If you've been following the newspaper deathwatch, the two main sources of revenue that they are saying will help them survive and thrive in the new economy is online advertising or some kind of paid subscription model for the content.
"Online paper ad dollars dwindled more than 13 percent compared to the same quarter 2008. And they're falling at a quicker clip than in Q4 2008, another miserable quarter when newspaper Web ad revenues dropped more than 8 percent. The NAA pegged online newspaper ad revenues at $778 million in Q4 '08."
There was lots of talk a few months back when the Seattle Post-Intelligencer newspaper went online only. Then, the news broke that pageviews on the website dropped 20 percent after the newspaper was no longer supported by the print edition in conjunction with the Web.
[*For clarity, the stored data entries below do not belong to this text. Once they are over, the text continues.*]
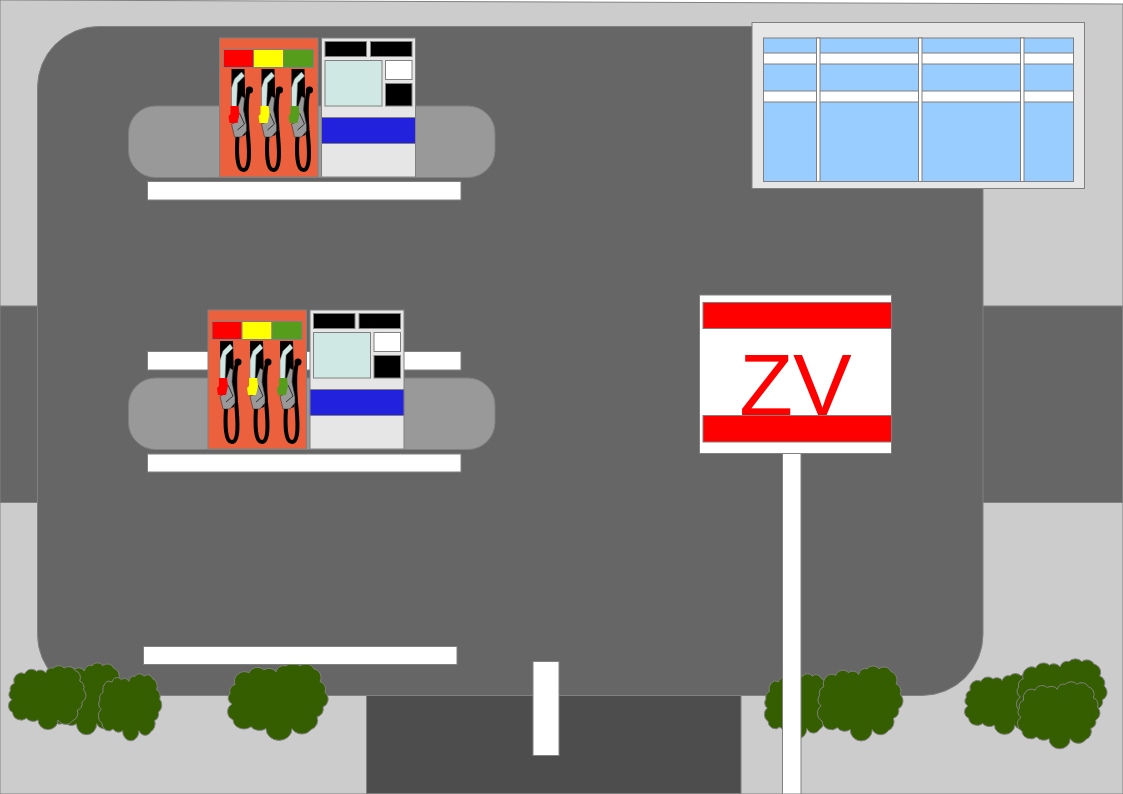
<!DOCTYPE html>
<html lang="en">
<head>
<meta charset="utf-8">
<title>Gas station forecourt</title>
<style>
:root {
  --pavement: #cccccc;
  --asphalt: #666666;
  --driveway: #4d4d4d;
  --island: #999999;
  --outline: #808080;
  --panel: #e6e6e6;
  --pump: #eb613d;
  --screen: #d0e8e4;
  --band: #2222dd;
  --glass: #99ccff;
  --leaf: #355e00;
  --red: #ff0000;
  --yellow: #ffff00;
  --green: #579d1c;
}
html, body { margin: 0; width: 1123px; height: 794px; overflow: hidden; background: #fff; }
svg { display: block; }
.outlined, .outlined * { stroke: var(--outline); stroke-width: 1; }
.pavement { fill: var(--pavement); }
.asphalt { fill: var(--asphalt); }
.driveway { fill: var(--driveway); }
.island { fill: var(--island); }
.white { fill: #fff; }
.black { fill: #000; }
.panel { fill: var(--panel); }
.pump-body { fill: var(--pump); }
.screen { fill: var(--screen); }
.band { fill: var(--band); }
.glass { fill: var(--glass); }
.red { fill: var(--red); }
.yellow { fill: var(--yellow); }
.green { fill: var(--green); }
.leaf { fill: var(--leaf); stroke: var(--outline); stroke-width: 1; vector-effect: non-scaling-stroke; }
.hose { fill: none; stroke: #000; stroke-width: 4; stroke-linecap: round; }
.spout { fill: var(--screen); stroke: var(--outline); stroke-width: .6; }
.handle { fill: var(--island); stroke: #333; stroke-width: .6; }
.trigger { fill: none; stroke: #333; stroke-width: 1; }
.grip { fill: currentColor; }
.regular { color: var(--red); }
.super { color: var(--yellow); }
.diesel { color: var(--green); }
.sign-text { font: 88px "Liberation Sans", Arial, sans-serif; fill: var(--red); }
</style>
</head>
<body>
<svg width="1123" height="794" viewBox="0 0 1123 794">
  <defs>
    <g id="nozzle">
      <path class="black" d="M12 31H25L26 70V97L20 99L12 80Z"/>
      <path class="hose" d="M18 98C17 114 17 132 24 132C31 132 30 112 28 92C27 78 27 60 29 53"/>
      <circle class="black" cx="30" cy="52" r="3.5"/>
      <path class="spout" d="M12 69V50L15 41L22 34L25 38L18 45L17 69Z"/>
      <path class="handle" d="M18 70L22 58L25 60L24 72L27 87V93L22 99H15L12 86L17 84Z"/>
      <path class="trigger" d="M20 75L25 86L18 92"/>
      <path class="grip" d="M11 68H19L20 76L18 85H10L9 78L11 76Z"/>
    </g>

    <g id="fuel-pump">
      <g class="outlined">
        <rect class="pump-body" width="98.5" height="139"/>
        <rect class="red" x="4" y="11.5" width="30" height="18"/>
        <rect class="yellow" x="34" y="11.5" width="30" height="18"/>
        <rect class="green" x="64" y="11.5" width="30" height="18"/>
      </g>
      <use href="#nozzle" class="regular"/>
      <use href="#nozzle" class="super" x="30"/>
      <use href="#nozzle" class="diesel" x="60"/>
      <g class="outlined">
        <rect class="panel" x="102" width="94" height="139"/>
        <rect class="black" x="105.5" y="3.5" width="41.5" height="15"/>
        <rect class="black" x="151" y="3.5" width="41.5" height="15"/>
        <rect class="screen" x="105.5" y="22.5" width="57" height="45.5"/>
        <rect class="white" x="166" y="22.5" width="26.5" height="19"/>
        <rect class="black" x="166" y="45.5" width="26.5" height="22.5"/>
        <rect class="band" x="102" y="79.5" width="94" height="26"/>
      </g>
    </g>

    <path id="bush" class="leaf" d="M8 24A10 10 0 0 1 22 12A9 8 0 0 1 37 9A8 7 0 0 1 49 11A8 8 0 0 1 59 5A9 8 0 0 1 73 5A9 8 0 0 1 87 8A9 9 0 0 1 93 21A8 8 0 0 1 98 32A9 9 0 0 1 96 47A8 8 0 0 1 90 57A10 10 0 0 1 84 70A11 10 0 0 1 65 69A13 12 0 0 1 39 69A10 8 0 0 1 24 67A11 10 0 0 1 6 60A9 9 0 0 1 5 44A7 7 0 0 1 3 33A7 7 0 0 1 8 24Z"/>
  </defs>

  <g id="ground" class="outlined">
    <polygon class="pavement" points="0,0 1123,4 1123,794 0,794"/>
    <rect class="asphalt" x="0" y="306" width="60" height="196.5"/>
    <rect class="asphalt" x="960" y="306" width="162.5" height="196.5"/>
    <rect class="asphalt" x="37.5" y="26.5" width="945.5" height="669" rx="61"/>
    <rect class="driveway" x="366.5" y="695.5" width="374.5" height="98"/>
  </g>

  <g id="shop" class="outlined">
    <rect class="panel" x="752" y="22.5" width="332.5" height="166"/>
    <rect class="glass" x="763.5" y="38" width="310" height="143.5"/>
    <rect class="white" x="763.5" y="53" width="310" height="11"/>
    <rect class="white" x="763.5" y="91" width="310" height="11"/>
    <rect class="white" x="816.5" y="38" width="3.5" height="143.5"/>
    <rect class="white" x="918.5" y="38" width="3.5" height="143.5"/>
    <rect class="white" x="1020.5" y="38" width="3.5" height="143.5"/>
  </g>

  <g id="bushes">
    <use href="#bush" transform="translate(46 661) scale(.78 .91)"/>
    <use href="#bush" transform="translate(8 664) scale(.77 .81)"/>
    <use href="#bush" transform="translate(98 672) scale(.63 .85)"/>
    <use href="#bush" transform="translate(227 661) scale(1 .98)"/>
    <use href="#bush" transform="translate(764 672) scale(.66 .82)"/>
    <use href="#bush" transform="translate(817 664) scale(.85 .95)"/>
    <use href="#bush" transform="translate(964 672) scale(.78 .77)"/>
    <use href="#bush" transform="translate(1016 657) scale(.9 .91)"/>
    <use href="#bush" transform="translate(1017 680) scale(.82 .85)"/>
  </g>

  <g id="lane-markings" class="outlined">
    <rect class="white" x="147.5" y="181.5" width="313.5" height="18.5"/>
    <rect class="white" x="147.5" y="351.5" width="313.5" height="18.5"/>
    <rect class="white" x="147.5" y="454" width="313.5" height="18"/>
    <rect class="white" x="143.5" y="646.5" width="313.5" height="18"/>
    <rect class="white" x="533" y="661.5" width="26" height="94"/>
  </g>

  <g id="pump-islands">
    <rect class="island outlined" x="128.5" y="106" width="366.5" height="71.5" rx="27"/>
    <use href="#fuel-pump" x="219.5" y="38"/>
    <rect class="island outlined" x="128.5" y="378" width="366.5" height="71.5" rx="27"/>
    <use href="#fuel-pump" x="208" y="310"/>
  </g>

  <g id="station-sign">
    <g class="outlined">
      <rect class="white" x="782.5" y="453" width="18.5" height="341"/>
      <rect class="white" x="699.5" y="295" width="192" height="158.5"/>
      <rect class="red" x="703" y="302.5" width="188.5" height="26"/>
      <rect class="red" x="703" y="415.5" width="188.5" height="26.5"/>
    </g>
    <text class="sign-text" x="795.5" y="415" text-anchor="middle">ZV</text>
  </g>
</svg>
</body>
</html>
Are newspapers and the online audience simply anathema?
Meaning: maybe the audience size for people who really love the physical newspapers is shrinking. And with that, perhaps, that audience is not all that interested in getting their news from their favourite newspaper online too. Perhaps, the people who read the physical paper are completely different from those who read the news online.
Could that be part of the answer?
Even if it is, there's still that lingering stat from Marketing Charts in October 2008: "Newspaper websites each month attracted more than 68.3 million unique visitors (41.4% of all internet users) - a record number... Moreover, newspaper website visitors generated an average of 3.5 billion pageviews per month throughout the quarter.â€?
This could not be any more confusing.
One thing that is not confusing: the newspaper sales reps are going to have a harder time convincing brands and advertising agencies that their advertising platform is the most effective and powerful form of advertising as the current numbers continue to drop.
This has to be about something more than people looking for their news online and the impact of Craigslist on the classified business.